However, that is not to suggest that I, Tonya is deadly serious. This film is extremely entertaining and there are many funny moments. However, at its heart, I, Tonya is an unsettling study of prejudice and domestic violence - a movie that doesn’t pull its punches.
Margot Robbie is superb - completely committed to her portrayal of Tonya Harding. Thanks to her convincing performance and Steven Rogers’s impressive screenplay, I, Tonya is a gripping, unsettling story - a tale that, despite the terrible actions of all involved, deserves to be heard.
Harding’s story is told via a series of (brilliantly edited) to camera “interviews”. We soon understand that she is far from the cold-hearted monster portrayed in the (newly 24 hour) news media. Harding suffered significant physical and emotional abuse from her mother.

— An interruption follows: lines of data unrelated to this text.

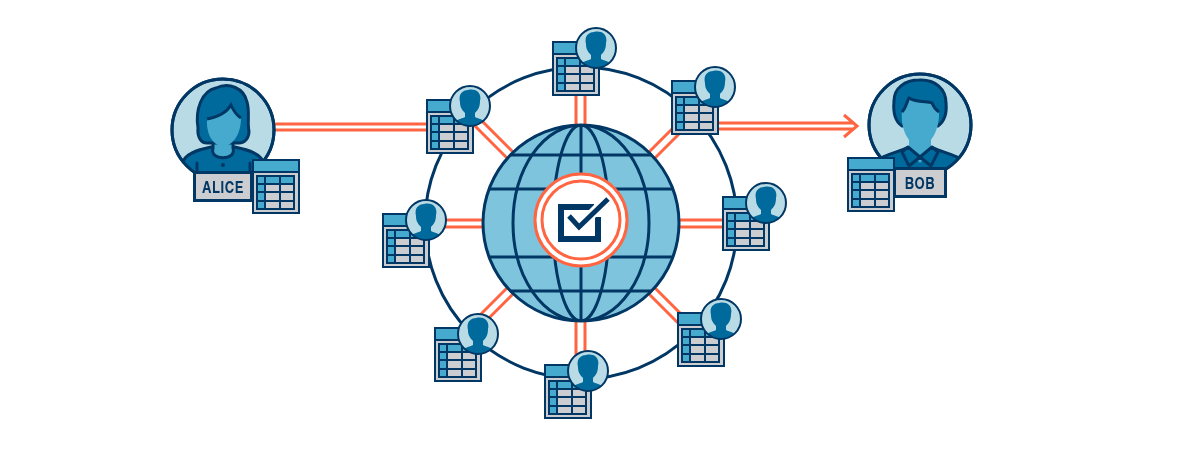
<!DOCTYPE html>
<html lang="en">
<head>
<meta charset="utf-8">
<title>Shared ledger network from Alice to Bob</title>
<style>
:root {
  --navy: #003764;
  --blue: #006a9c;
  --sky: #45aacd;
  --globe: #7fc4dd;
  --pale: #b9dbe5;
  --grey: #cccdd0;
  --orange: #ff6540;
  --white: #fff;
}
* { box-sizing: border-box; }
body { margin: 0; background: var(--white); }
.diagram { position: relative; width: 1200px; height: 449px; overflow: hidden; background: var(--white); }
.artwork { position: absolute; inset: 0; display: block; }
.nameplate {
  position: absolute;
  display: flex;
  align-items: center;
  justify-content: center;
  margin: 0;
  border: 3px solid var(--navy);
  background: var(--grey);
  color: var(--navy);
  font: bold 16px/1 "TeX Gyre Heros Cn", "Roboto", sans-serif;
  letter-spacing: .5px;
}
.nameplate-alice { left: 193px; top: 171px; width: 60px; height: 31px; }
.nameplate-bob { left: 893px; top: 167px; width: 54px; height: 31px; }
.outline { fill: none; stroke: var(--navy); stroke-width: 3; }
.transfer { fill: none; stroke: var(--orange); stroke-width: 3; }
.portrait { fill: var(--pale); stroke: var(--navy); stroke-width: 3; }
.dark { fill: var(--blue); }
.skin { fill: var(--sky); }
.drawn { stroke: var(--navy); stroke-width: 3; stroke-linejoin: round; stroke-linecap: round; }
</style>
</head>
<body>
<main class="diagram">
<svg class="artwork" width="1200" height="449" viewBox="0 0 1200 449" role="img" aria-label="Alice sends a transfer to Bob through a globe ringed by eight people who each hold the same ledger">
  <defs>
    <g id="ledger">
      <rect x="1" y="1" width="46" height="53" fill="var(--grey)"/>
      <rect x="1" y="1" width="46" height="12" fill="var(--sky)"/>
      <path d="M5 17H42V25H13V50H5Z" fill="var(--sky)"/>
      <path d="M1 13H47M5 25H42M5 33H42M5 42H42M13 17V50M28 17V50" fill="none" stroke="var(--navy)" stroke-width="2"/>
      <rect x="5" y="17" width="37" height="33" fill="none" stroke="var(--navy)" stroke-width="2"/>
      <rect x="1" y="1" width="46" height="53" fill="none" stroke="var(--navy)" stroke-width="2"/>
    </g>
    <clipPath id="badge-clip"><circle cx="44" cy="7" r="20"/></clipPath>
    <g id="node">
      <use href="#ledger"/>
      <circle cx="44" cy="7" r="20" fill="var(--pale)"/>
      <path class="dark" clip-path="url(#badge-clip)" d="M39 14C35 10 34 7 34 3C32-5 37-9 42-9C50-11 56-6 54 2C54 8 52 11 49 14V18C53 20 57 20 59 23V29H29V23C31 20 35 20 39 18Z"/>
      <circle cx="44" cy="7" r="20" fill="none" stroke="var(--navy)" stroke-width="2"/>
    </g>
    <clipPath id="globe-clip"><circle cx="581" cy="223" r="98"/></clipPath>
    <clipPath id="alice-clip"><circle cx="223" cy="130" r="51"/></clipPath>
    <clipPath id="bob-clip"><circle cx="920" cy="125" r="51"/></clipPath>
  </defs>

  <circle class="outline" cx="581" cy="223" r="156"/>

  <g id="transfer-route" class="transfer">
    <path d="M275 124H430M275 130H430M715 123H854M715 129H854M844 115L857 126L844 137"/>
    <path d="M576 92V130M585 92V130M576 318V356M585 318V356"/>
    <path d="M440 220H486M440 227H486M676 220H724M676 227H724"/>
    <path d="M480 119L517 156M474 125L511 162M682 119L645 156M688 125L651 162"/>
    <path d="M517 290L482 325M511 284L476 319M645 290L680 325M651 284L686 319"/>
  </g>

  <g id="globe">
    <circle cx="581" cy="223" r="98" fill="var(--globe)"/>
    <g class="outline" clip-path="url(#globe-clip)">
      <path d="M581 125V321M480 155H682M480 189H682M480 257H682M480 291H682"/>
      <ellipse cx="581" cy="223" rx="68" ry="98"/>
      <ellipse cx="581" cy="223" rx="28" ry="98"/>
    </g>
    <circle class="outline" cx="581" cy="223" r="98"/>
  </g>

  <g id="approval-seal">
    <circle cx="581" cy="220" r="46" fill="var(--white)" stroke="var(--orange)" stroke-width="3"/>
    <circle class="transfer" cx="581" cy="220" r="39"/>
    <path d="M594 207H561V239H598V217" fill="none" stroke="var(--navy)" stroke-width="6"/>
    <path d="M569 216L579 227L606 200" fill="none" stroke="var(--white)" stroke-width="10"/>
    <path d="M569 216L579 227L608 199" fill="none" stroke="var(--navy)" stroke-width="5"/>
  </g>

  <g id="network-nodes">
    <use href="#node" x="552" y="41"/>
    <use href="#node" x="671" y="80"/>
    <use href="#node" x="722" y="196"/>
    <use href="#node" x="677" y="312"/>
    <use href="#node" x="544" y="364"/>
    <use href="#node" x="434" y="327"/>
    <use href="#node" x="382" y="213"/>
    <use href="#node" x="426" y="99"/>
  </g>

  <g id="alice">
    <circle class="portrait" cx="223" cy="130" r="51"/>
    <g clip-path="url(#alice-clip)">
      <path class="dark drawn" d="M183 184V163C184 154 197 150 211 147H235C249 150 262 154 263 163V184Z"/>
      <path class="skin drawn" d="M213 138V148C209 161 237 161 233 148V138Z"/>
      <path class="dark drawn" d="M207 143C201 143 197 137 198 128C195 109 202 91 216 88C229 82 244 88 247 102C250 112 247 123 249 131C249 138 245 143 239 143Z"/>
      <path class="skin" d="M207 119C218 117 227 112 231 105C234 112 238 116 241 118C241 134 233 146 223 146C213 146 206 134 207 119Z"/>
      <path class="outline" d="M207 119C218 117 227 112 231 105C234 112 238 116 241 118"/>
      <path class="outline" d="M197 163V174M250 163V174" stroke-linecap="round"/>
      <circle cx="223" cy="165" r="2" fill="var(--navy)"/>
    </g>
    <circle class="outline" cx="223" cy="130" r="51"/>
    <use href="#ledger" x="252" y="159"/>
  </g>

  <g id="bob">
    <circle class="portrait" cx="920" cy="125" r="51"/>
    <g clip-path="url(#bob-clip)">
      <path class="dark drawn" d="M877 184V163C879 156 895 153 907 148H933C945 153 961 156 963 163V184Z"/>
      <path class="skin" d="M909 136H931V151L920 163L909 151Z"/>
      <path class="dark drawn" d="M908 147L902 152L909 166L920 157L931 166L938 152L932 147L920 157Z"/>
      <path class="dark drawn" d="M902 126C894 121 893 112 894 101C894 88 905 80 919 80C935 79 946 89 946 103C947 113 945 121 938 126Z"/>
      <path class="skin" d="M902 111C906 108 907 101 909 98C917 103 928 101 932 103C934 108 936 110 939 111C940 129 931 146 920 146C909 146 900 129 902 111Z"/>
      <path class="outline" d="M902 112C906 108 907 101 909 98C917 103 928 101 932 103C934 108 936 110 939 112"/>
    </g>
    <circle class="outline" cx="920" cy="125" r="51"/>
    <use href="#ledger" x="847" y="157"/>
  </g>
</svg>
<p class="nameplate nameplate-alice">ALICE</p>
<p class="nameplate nameplate-bob">BOB</p>
</main>
</body>
</html>
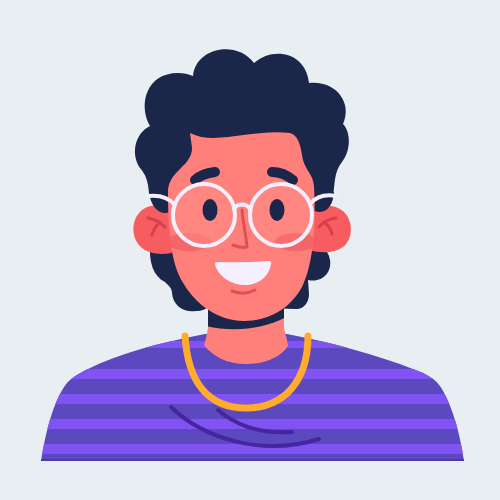
<!DOCTYPE html>
<html lang="en">
<head>
<meta charset="utf-8">
<title>Portrait of a smiling person with glasses</title>
<style>
:root {
  --backdrop: #e8eef2;
  --hair: #1a274a;
  --skin: #ff7f7a;
  --skin-light: #ff8c88;
  --ear: #f75c60;
  --ear-fold: #d63f4c;
  --blush: #f4666a;
  --feature: #e04f57;
  --shirt: #5c48bf;
  --stripe: #8153f3;
  --fold: #45269f;
  --chain: #ffab2e;
  --frame: #f3effc;
  --teeth: #f5f0ff;
}
html, body { margin: 0; height: 100%; overflow: hidden; }
body { width: 500px; height: 500px; background: var(--backdrop); }
svg { display: block; }
.hair { fill: var(--hair); }
.skin { fill: var(--skin); }
.skin-light { fill: var(--skin-light); }
.ear { fill: var(--ear); }
.blush { fill: var(--blush); }
.shirt { fill: var(--shirt); }
.stripe { fill: var(--stripe); }
.teeth { fill: var(--teeth); }
.line { fill: none; stroke-linecap: round; stroke-linejoin: round; }
.ear-fold { stroke: var(--ear-fold); stroke-width: 3; }
.feature { stroke: var(--feature); stroke-width: 3; }
.brow { stroke: var(--hair); stroke-width: 10; }
.frame { stroke: var(--frame); stroke-width: 4; }
.fold { stroke: var(--fold); stroke-width: 4; }
.chain { stroke: var(--chain); stroke-width: 7; }
</style>
</head>
<body>
<svg width="500" height="500" viewBox="0 0 500 500" role="img" aria-label="Smiling person with curly dark hair, round glasses and a striped purple shirt">
  <defs>
    <path id="torso" d="M41 461C46 430 53 404 64 387C70 378 78 374 88 369C118 354 158 343 205 334H287C334 343 377 355 413 369C427 374 436 379 442 389C453 408 460 434 464 461Z"/>
    <path id="face" d="M190 133C215 146 250 129 290 133C300 136 301 150 303 160C306 171 313 174 314 186C316 224 314 262 302 287C290 309 268 321 244 321C216 321 190 301 178 273C169 250 168 216 168 190C170 170 192 166 192 148Z"/>
    <clipPath id="torso-clip"><use href="#torso"/></clipPath>
    <clipPath id="face-clip"><use href="#face"/></clipPath>
    <clipPath id="neck-clip"><path d="M208 300H284V330C286 350 290 364 245 364C200 364 206 350 208 330Z"/></clipPath>
  </defs>

  <g id="back-hair" class="hair">
    <path d="M150 245C149 262 153 276 165 282C169 286 172 288 172 293C173 306 184 313 196 311C202 311 206 309 209 306L295 309C303 310 309 303 309 294L308 280C322 283 332 273 330 260C329 254 326 250 322 246Z"/>
  </g>

  <g id="shirt">
    <use href="#torso" class="shirt"/>
    <g class="stripe" clip-path="url(#torso-clip)">
      <rect x="30" y="341" width="440" height="7"/>
      <rect x="30" y="369" width="440" height="10"/>
      <rect x="30" y="394" width="440" height="10"/>
      <rect x="30" y="419" width="440" height="10"/>
      <rect x="30" y="444" width="440" height="10"/>
    </g>
    <rect x="41" y="459" width="423" height="2" fill="#5036ae"/>
  </g>

  <g id="neck">
    <path class="skin" d="M208 300H284V328C285 333 287 338 288 346C280 358 264 364 246 364C227 364 212 356 204 345C206 339 207 334 208 328Z"/>
    <path class="hair" clip-path="url(#neck-clip)" d="M206 302H286V317C262 330 232 332 206 326Z"/>
  </g>

  <g id="chain-and-folds">
    <path class="line fold" d="M171 407C203 438 262 457 319 439"/>
    <path class="line fold" d="M218 410C238 427 264 434 292 432"/>
    <path class="line chain" d="M185 336C188 382 208 408 246 408C285 408 308 380 308 336"/>
  </g>

  <g id="hair" class="hair">
    <path d="M149 193C148 181 146 175 140 168C131 155 134 134 150 126C138 105 146 73 178 73C184 73 188 74 193 76C196 47 237 40 254 63C273 46 306 52 309 83C335 80 353 102 343 124C351 132 351 151 342 162C334 172 335 183 333 197L322 222H160Z"/>
  </g>

  <g id="ears">
    <path class="ear" d="M172 211C164 204 150 204 142 210C130 220 131 239 142 248C151 255 165 255 175 252Z"/>
    <path class="ear" d="M312 211C320 204 334 204 343 211C354 221 353 239 343 247C333 254 320 253 309 250Z"/>
    <path class="hair" d="M149 192H170V212C160 216 151 208 149 192Z"/>
    <path class="hair" d="M312 192H334C333 207 325 216 312 210Z"/>
    <path class="line ear-fold" d="M148 218C154 219 160 222 165 227M160 222C156 226 153 230 152 235"/>
    <path class="line ear-fold" d="M336 218C329 219 323 222 319 227M324 222C328 225 331 229 332 234"/>
  </g>

  <g id="face-group">
    <use href="#face" class="skin"/>
    <g clip-path="url(#face-clip)">
      <ellipse class="blush" cx="189" cy="242" rx="22" ry="9"/>
      <ellipse class="blush" cx="296" cy="242" rx="22" ry="9"/>
      <circle class="skin-light" cx="204" cy="215" r="31" opacity=".55"/>
      <circle class="skin-light" cx="281" cy="215" r="31" opacity=".55"/>
      <path class="blush" d="M170 236Q175 233 181 235Q189 244 203 245Q208 245 211 241Q208 251 189 251Q170 251 167 242Z" opacity=".6"/>
      <path class="blush" d="M275 241Q279 234 293 233Q312 233 318 242Q315 251 296 251Q278 251 275 241Z" opacity=".6"/>
    </g>
    <path class="line brow" d="M195 180C200 175 207 173 215 172"/>
    <path class="line brow" d="M272 172C280 172 287 175 293 180"/>
    <ellipse class="hair" cx="210" cy="210" rx="7.5" ry="11"/>
    <ellipse class="hair" cx="277" cy="210" rx="7.5" ry="11"/>
    <path class="line feature" d="M242 210C243 223 246 235 247 247C243 248 238 247 233 245"/>
    <path class="teeth" d="M217 262Q243 263 269 261Q272 261 271 264C269 277 258 285 245 285C231 285 219 277 215 265Q215 262 217 262Z"/>
    <path class="line feature" d="M232 291Q244 296 255 290"/>
  </g>

  <g id="glasses" class="line frame">
    <circle cx="204" cy="215" r="31"/>
    <circle cx="281" cy="215" r="31"/>
    <path d="M234 209C237 203 247 203 250 209"/>
    <path d="M149 196C160 195 169 198 175 205"/>
    <path d="M310 204C316 197 325 194 336 196"/>
  </g>
</svg>
</body>
</html>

Wonderfully portrayed by a scene-stealing (and Oscar winning) Allison Janney, LaVona is cold, crass and cruel.
Tragically, Harding fled her home only to find herself in another violent relationship - with her husband, Jeff (brilliantly played by Sebastian Stan). As a result, it really was against all the odds that Harding managed to succeed in figure skating - particularly as the sport did not welcome her presence (she was not “wholesome” enough).
The only way Harding could get a fair chance was by proving herself on the ice by becoming the first American woman to successfully land a triple axel in competition. This crucial part of the story presented Gillespie with a significant challenge. How to portray this move - and Harding’s skating prowess - on screen?
The end result (a combination of Robbie herself and a figure skater with a CG-Robbie face) is only partially successful. However, these slightly off moments aside, the skating is impressive enough to convey the determination and athleticism that Harding brought to the ice.
This and all of I, Tonya’s elements - the direction, screenplay, editing, performances and the film’s awesome 80s costumes, hair and soundtrack - combine to tell a fascinating and disturbing “true” story.
Have you seen I, Tonya?
If you have, what did you think of this movie? Let me know in the comments section below of via Facebook or Twitter (@500DaysOfFilm).